The task: Search the data for the word "apothem" and copy out every line that has it.

Dataset records:
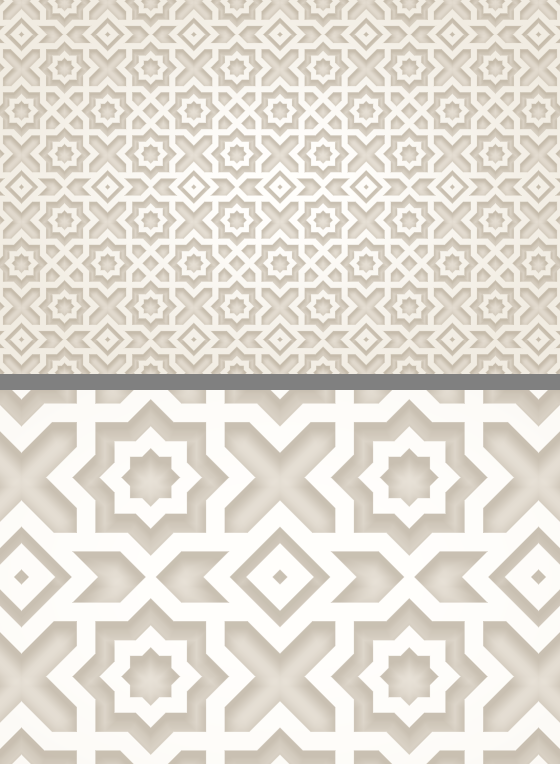
Top: the whole. Bottom: its middle third, enlarged.
Give the GLSL for this pattern, as a WebGL 2 fragment shader.

```glsl
#version 300 es
precision highp float;

uniform vec2 u_resolution;
out vec4 fragColor;

const float HALF_LINE = 0.072;

float diamond(vec2 p, float apothem) {
    return (abs(p.x) + abs(p.y)) * 0.70711 - apothem;
}

// Eight-pointed star: union of an upright and a turned square
float star(vec2 p, float apothem) {
    float square = max(abs(p.x), abs(p.y)) - apothem;
    return min(square, diamond(p, apothem));
}

// Star outline with a smaller star ring inside
float rosette(vec2 p) {
    float outline = abs(star(p, 0.5)) - HALF_LINE;
    float ring = abs(star(p, 0.22)) - 0.06;
    return min(outline, ring);
}

// Signed distance to the raised lattice, in units of the star spacing
float lattice(vec2 q) {
    vec2 period = vec2(2.0, 3.54);
    vec2 p = abs(q - period * round(q / period));

    float d = min(rosette(p - vec2(0.0, 1.77)), rosette(p - vec2(1.0, 0.77)));

    // Small diamond linking four star tips
    d = min(d, abs(diamond(p - vec2(1.0, 1.77), 0.207)) - HALF_LINE);

    // Nested diamonds and the bars that meet them
    float frame = diamond(p, 0.347);
    d = min(d, abs(frame) - HALF_LINE);
    d = min(d, abs(diamond(p, 0.113)) - HALF_LINE);
    float bar = max(abs(p.y - 0.27) - HALF_LINE, p.x - 0.5);
    return min(d, max(bar, -frame));
}

void main() {
    float unitsHigh = 8.68;
    vec2 q = (gl_FragCoord.xy - 0.5 * u_resolution) / u_resolution.y * unitsHigh;
    float pixel = unitsHigh / u_resolution.y;

    float edge = lattice(q);
    float face = 1.0 - smoothstep(-0.75 * pixel, 0.75 * pixel, edge);

    // Soft shadow thrown downward, with a faint halo on all sides
    float dropped = 1.0 - smoothstep(-0.05, 0.13, lattice(q + vec2(0.0, 0.075)));
    float halo = 1.0 - smoothstep(0.0, 0.16, edge);
    float shade = clamp(0.8 * dropped + 0.3 * halo, 0.0, 1.0);

    // Light falls off from the centre to the corners
    float falloff = smoothstep(0.1, 1.2, length(q / vec2(6.5, 4.34)));
    vec3 paper = mix(vec3(1.0, 0.995, 0.985), vec3(0.945, 0.925, 0.885), falloff);
    vec3 ground = mix(vec3(0.91, 0.885, 0.845), vec3(0.895, 0.865, 0.82), falloff);
    vec3 shadow = mix(vec3(0.79, 0.755, 0.70), vec3(0.775, 0.735, 0.67), falloff);

    fragColor = vec4(mix(mix(ground, shadow, shade), paper, face), 1.0);
}
```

Result of this task:
float diamond(vec2 p, float apothem) {
    return (abs(p.x) + abs(p.y)) * 0.70711 - apothem;
float star(vec2 p, float apothem) {
    float square = max(abs(p.x), abs(p.y)) - apothem;
    return min(square, diamond(p, apothem));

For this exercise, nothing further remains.